CAR refugees and host community struggling to survive in northern DRC
Since December 2014, an estimated 20,000 Central Africans have fled over the River Ubangi to into the Bili and Bosobolo health zones in Equateur Province, northern DRC, adding to 10,000 refugees already present in the area. The refugees have arrived with very few possessions, if any, and are heavily dependent on the local community. Available supplies of food and drinking water must be divided among an increasingly large population and the threat of malnutrition and water-borne illness looms.
The MSF Emergency Pool in DRC is providing emergency medical aid to refugee and host communities alike in three health centres and the general reference hospital in the area.
“Food is scarce and the markets are empty. We’re seeing rates of severe malnutrition above the emergency threshold, which is of serious concern. In the first week of MSF activities in this area, we have already hospitalised 10 children for severe malnutrition,” says Nathalie Gielen, Field Coordinator for the MSF Emergency Pool.
Refugees report having suffered violent attacks, kidnapping, rape, robbery and threats from armed groups on the CAR side of the border. Yet some people are so desperate for something to eat that they are choosing to go back to CAR in search of food.
“Life is hard here. We don’t have our fields or any money to buy things. Back home in CAR I had what I needed to work in the fields. But here, I have nothing,” says Anne Kabo, 73, a CAR refugee living in DRC with her family since last May. “Sometimes I work for the locals in exchange for sorghum leaves to feed the family. We eat whatever we can every day or two. It’s mostly sorghum leaves, with no oil.”
Sanitation and drinkable water are also major problems in the area. There is no source of potable water and sanitation – especially in the makeshift sites where refugees live – is very poor. Many people take their drinking water directly from the river, which could cause water-borne diseases to spread.
“In such conditions, the spread of disease is more or less inevitable. Last week there was a suspected case of typhoid fever in one of the makeshift sites where the refugees live – a 12-year-old boy. The family buried the body right next to their hut,” says Ms Gielen.
There are currently plans to relocate the refugees to a camp near Bili, 60km south of the river, starting in late February. But moving thousands of refugees could take weeks, and in the meantime, refugees and host population alike are in dire need of humanitarian assistance.
“Though many people have just arrived in this area, there are others who have been living in these conditions for months. Refugees and the host community are struggling to find adequate food and water, supplies of which were scarce to begin with,” says Ms Gielen. “More humanitarian assistance – especially in terms of food and water and sanitation – is needed until a more durable solution is in place.”
The MSF Congo Emergency Pool is providing emergency medical aid in Sidi, Gbangi and Dula health centres along the Congolese side of the River Ubangi, in Equateur Province.
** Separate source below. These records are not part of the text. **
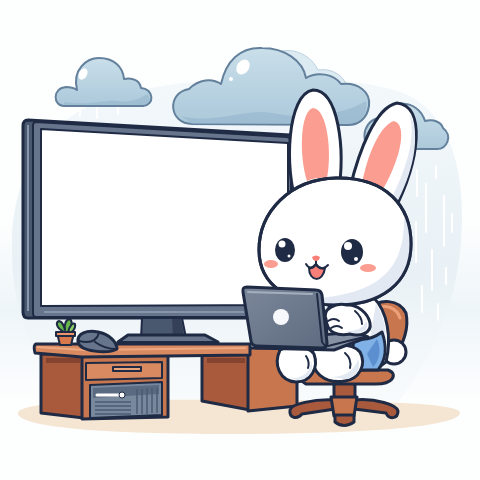
<!DOCTYPE html>
<html lang="en">
<head>
<meta charset="utf-8">
<title>Bunny at the desk</title>
<style>
:root{--ink:#1f2a44;--cloud-line:#63809c;--wood:#c8764e;--wood-light:#d98a60;--wood-dark:#a95a3c;--steel:#66758c;--steel-dark:#4a586f;--pink:#fb9d90;--fur:#fff;--shade:#e3e9f3;--blue:#7fb0e6;--sand:#f5e6d4}
html,body{margin:0;background:#fdfefe;overflow:hidden}
svg{display:block;width:480px;height:480px}
.line{stroke:var(--ink);stroke-width:3;stroke-linejoin:round;stroke-linecap:round}
.thin{stroke:var(--ink);stroke-width:2;stroke-linejoin:round;stroke-linecap:round}
.stroke{fill:none}
.fur{fill:var(--fur)}
.shade{fill:var(--shade)}
.wood{fill:var(--wood)}
.wood-light{fill:var(--wood-light)}
.wood-dark{fill:var(--wood-dark)}
.steel{fill:var(--steel)}
.steel-dark{fill:var(--steel-dark)}
.pink{fill:var(--pink)}
.cloud{fill:url(#cloud-fill);stroke:var(--cloud-line);stroke-width:2;stroke-linejoin:round}
.rain{stroke:#fff;stroke-width:2;stroke-linecap:round;fill:none}
</style>
</head>
<body>
<svg viewBox="0 0 480 480" role="img" aria-label="A white bunny works on a laptop beside a desk with a large blank monitor under rain clouds">
<defs>
<linearGradient id="cloud-fill" x1="0" y1="0" x2="0" y2="1"><stop offset="0" stop-color="#c9dfea"/><stop offset="1" stop-color="#abc8da"/></linearGradient>
<linearGradient id="sky-fill" x1="0" y1="0" x2="0" y2="1"><stop offset="0" stop-color="#f3f8fb"/><stop offset=".6" stop-color="#e9f1f6"/><stop offset="1" stop-color="#f8fbfc"/></linearGradient>
<linearGradient id="mist" x1="0" y1="0" x2="0" y2="1"><stop offset="0" stop-color="#eef5f9" stop-opacity="0"/><stop offset=".5" stop-color="#eef5f9"/><stop offset="1" stop-color="#eef5f9" stop-opacity="0"/></linearGradient>
<linearGradient id="lid-fill" x1="0" y1="0" x2="1" y2="1"><stop offset="0" stop-color="#7b8799"/><stop offset="1" stop-color="#5e6b80"/></linearGradient>
<clipPath id="head-clip"><path d="M336 178C386 177 411 206 411 244C411 284 380 305 337 305C290 305 259 286 259 250C259 212 290 179 336 178Z"/></clipPath>
</defs>

<g id="background">
<rect y="220" width="480" height="180" fill="url(#mist)"/>
<path d="M12 240C14 160 60 105 130 92C210 75 330 70 400 92C440 106 462 150 462 215C462 290 440 345 400 400H60C28 350 10 300 12 240Z" fill="url(#sky-fill)"/>
<path class="rain" d="M80 108V116M97 108V118M118 108V114M417 170V196M426 184V232M436 166V178M444 196V246M416 222V262M432 250V290M422 286V312M446 268V284M438 304V320M452 214V232"/>
</g>

<g id="clouds">
<path class="cloud" d="M64 106C53 106 52 88 66 87C70 87 74 88 77 90C72 69 87 58 99 58C114 58 123 67 124 79C133 77 140 81 141 88C154 89 155 105 143 106Z"/>
<path d="M64 102C90 106 105 99 118 101C132 103 143 97 147 94C153 101 148 104 143 105H64Z" fill="#96b7ce" opacity=".6"/>
<ellipse cx="83" cy="74" rx="4" ry="6" fill="#fff" transform="rotate(28 83 74)"/>
<path d="M270 56C282 46 308 49 318 70C330 68 342 74 346 84L300 100Z" fill="#dceaf2" stroke="#bdd3e1" stroke-width="1"/>
<path class="cloud" d="M375 149C360 148 361 122 378 118C386 98 418 98 425 121C434 119 441 122 443 128C453 136 447 149 437 149Z"/>
<path class="cloud" d="M192 124C169 124 166 93 189 89C199 79 212 78 221 84C226 61 240 47 262 48C285 48 303 61 306 78C317 71 334 74 341 84C358 82 371 92 369 106C367 119 358 125 348 125Z"/>
<path d="M181 116C215 125 245 108 272 113C305 119 340 116 366 101C369 115 358 124 348 124H192Z" fill="#94b6cd" opacity=".6"/>
<ellipse cx="243" cy="67" rx="6" ry="8" fill="#fff" transform="rotate(35 243 67)"/>
<circle cx="231" cy="79" r="2" fill="#fff"/>
</g>

<path id="floor" d="M18 412C28 401 110 399 240 400C370 400 462 403 460 413C458 428 350 434 230 434C110 434 14 428 18 412Z" fill="var(--sand)"/>

<g id="monitor">
<path class="line steel-dark" d="M28 120L290 135Q295 136 295 142V318H28Q23 318 23 312V126Q23 120 28 120Z"/>
<path class="thin steel" d="M36 122L287 137Q291 138 291 142V317H36Q33 317 33 313V126Q33 122 36 122Z"/>
<polygon class="thin" points="41,129 288,143 288,305 41,306" fill="#fff"/>
<path d="M28 125V311M44 312H244" fill="none" stroke="#8795aa" stroke-width="2"/>
<path class="thin steel-dark" d="M142 318H182L186 338H141Z"/>
<path d="M172 319H181L184 337H173Z" fill="#344058"/>
<path class="line steel" d="M128 335H205L218 342V346H118V342Z"/>
<path class="thin stroke" d="M119 342H217"/>
</g>

<g id="desk">
<path class="line wood-dark" d="M202 354H250V410L202 401Z"/>
<path class="line wood" d="M248 348H297V406L248 411Z"/>
<path d="M207 358H245V363H207Z" fill="#84442f"/>
<path class="line wood-dark" d="M41 354H84V418L41 413Z"/>
<path class="line wood" d="M82 354H168V417L82 419Z"/>
<path d="M46 358H80V363H46Z" fill="#84442f"/>
<path class="line wood-light" d="M36 344H250V355L82 357L35 353Q33 345 36 344Z"/>
<path d="M37 347L84 350L246 348" fill="none" stroke="#eca981" stroke-width="2"/>
<path class="thin wood-light" d="M86 363L162 362V378L86 380Z"/>
<path class="thin" d="M113 367H141V371H113Z" fill="#e9a67c"/>
<g id="computer">
<path class="thin" d="M90 385L162 382V415L90 418Z" fill="#78899e"/>
<path d="M93 388L159 385V394L93 398Z" fill="#5a6a80"/>
<path d="M97 395H121" stroke="#fff" stroke-width="3" stroke-linecap="round"/>
<circle cx="122" cy="395" r="3" fill="#fff" stroke="var(--ink)"/>
<path d="M95 402H131M95 406H131M95 410H131M95 414H131M137 389V414M142 389V414M147 388V414M152 388V413M157 388V413" stroke="#4c5b71" stroke-width="1.5"/>
</g>
</g>

<g id="desk-items">
<path class="thin" d="M64 332C55 327 56 322 59 321C63 322 64 326 65 330C64 324 66 319 70 319C73 322 72 328 67 333Z" fill="#67b84c"/>
<path class="thin" d="M68 333C69 326 73 322 75 324C76 329 72 333 68 333Z" fill="#8bd067"/>
<path class="thin" d="M57 333H74L71 345H60Z" fill="#d9774d"/>
<path class="thin" d="M56 332H75V336H56Z" fill="#ee946a"/>
<path class="line steel" d="M78 342C77 333 87 330 98 332C109 334 117 342 117 349C108 354 80 352 78 342Z"/>
<path class="thin stroke" d="M79 341C91 344 97 340 99 333M95 342C102 347 109 349 116 349"/>
</g>

<g id="chair">
<path class="line wood" d="M370 309C379 298 399 299 406 313C409 327 404 344 395 354L374 346Z"/>
<path d="M377 308C386 304 397 308 400 318" fill="none" stroke="#eca07a" stroke-width="3" stroke-linecap="round"/>
<path class="line wood-dark" d="M334 400C314 399 291 404 290 410C289 418 297 420 302 414L335 409ZM354 400C376 398 397 405 398 411C398 419 389 420 386 413L354 409Z"/>
<path class="line wood-dark" d="M334 383H355V402H334Z"/>
<path class="line wood" d="M331 397H357L354 416H334Z"/>
<path class="line wood-dark" d="M335 415H354V422Q344 429 335 422Z"/>
<path class="line wood" d="M300 370H388Q396 373 392 379Q388 384 376 384H306Q299 381 300 370Z"/>
</g>

<g id="bunny">
<g id="body">
<circle class="line fur" cx="394" cy="352" r="12"/>
<path class="line fur" d="M330 298H374C387 311 392 337 386 362C374 374 335 372 324 360Z"/>
<path d="M376 304C388 322 388 345 380 362L370 337Z" class="shade"/>
<path class="line" d="M354 338C365 341 374 338 382 332C387 346 386 360 378 370H350Z" fill="var(--blue)"/>
<path d="M377 339C382 350 379 361 373 367L367 354Z" fill="#5c8fd0"/>
</g>
<g id="ears">
<path class="line fur" d="M297 205C284 169 287 94 313 90C338 90 346 147 338 196Z"/>
<path class="pink" d="M307 181C299 156 300 111 313 108C328 109 332 155 327 178Q316 177 307 181Z"/>
<path class="line fur" d="M350 188C359 151 375 108 397 103C426 106 420 160 394 211Z"/>
<path class="pink" d="M362 184C367 156 380 125 394 121C409 125 399 164 380 194Q372 187 362 184Z"/>
<path d="M409 113C417 136 406 170 391 199L395 206C413 174 422 134 409 113Z" class="shade"/>
</g>
<g id="head">
<path class="line fur" d="M336 178C386 177 411 206 411 244C411 284 380 305 337 305C290 305 259 286 259 250C259 212 290 179 336 178Z"/>
<path clip-path="url(#head-clip)" d="M404 216C405 270 380 294 310 299L325 310H415V216Z" class="shade"/>
<path class="line stroke" d="M336 178C386 177 411 206 411 244C411 284 380 305 337 305C290 305 259 286 259 250C259 212 290 179 336 178Z"/>
<ellipse cx="285" cy="250" rx="10" ry="12" fill="var(--ink)"/>
<ellipse cx="352" cy="252" rx="11" ry="13" fill="var(--ink)"/>
<g fill="#fff"><circle cx="282" cy="244" r="3.5"/><circle cx="289" cy="256" r="1.5"/><circle cx="348" cy="246" r="4"/><circle cx="356" cy="259" r="2"/></g>
<ellipse class="pink" cx="271" cy="264" rx="7" ry="4"/>
<ellipse class="pink" cx="368" cy="268" rx="8" ry="4"/>
<path class="thin" d="M309 268C309 282 323 283 325 268Q319 270 316 264Q314 269 309 268Z" fill="#f77f78"/>
<path class="thin stroke" d="M306 264Q310 271 316 264Q322 272 328 265M316 259V264"/>
<path d="M312 257Q316 254 320 257Q319 261 316 261Q313 261 312 257Z" fill="#f77f78"/>
</g>
<g id="feet">
<path class="line fur" d="M313 350C326 342 353 343 360 352C367 365 359 379 345 381C326 384 309 374 313 350Z"/>
<path class="line fur" d="M280 350C291 344 309 346 314 354C319 368 311 382 296 382C280 381 273 365 280 350Z"/>
<path d="M287 376C299 382 311 373 311 361C315 371 308 380 296 380ZM325 376C341 380 355 371 358 359C362 371 354 379 344 379Z" class="shade"/>
<path class="thin stroke" d="M345 353Q352 359 350 368M306 356Q310 362 308 368"/>
</g>
<g id="laptop">
<path class="line" d="M320 335L356 332L368 337L334 350L256 348Z" fill="#8793a5"/>
<path class="line" d="M247 287L316 290Q321 290 322 295L327 343Q327 348 322 348L257 346Q252 346 251 341L243 292Q242 287 247 287Z" fill="url(#lid-fill)"/>
<path d="M248 292L312 294" fill="none" stroke="#a4afbe" stroke-width="2" stroke-linecap="round"/>
<path class="thin stroke" d="M317 294L322 342L326 347M328 346L364 337"/>
<circle cx="281" cy="317" r="8" fill="#f6f8fb"/>
</g>
<g id="arm">
<path class="line fur" d="M326 319C322 309 336 302 347 305C357 304 368 313 370 323C372 333 360 337 350 334C339 336 327 334 326 319Z"/>
<path d="M342 331C354 332 364 329 366 321C371 331 360 335 350 332Z" class="shade"/>
<path class="thin stroke" d="M328 321Q334 317 339 321M331 328Q337 324 342 328M355 311Q362 317 362 324"/>
</g>
</g>
</svg>
</body>
</html>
MSF teams are also supporting the district hospital in Bili providing hospitalisation, mental health services and maternity services. Since commencing activities on 6 February, the team has carried out 754 consultations and hospitalised 72 patients.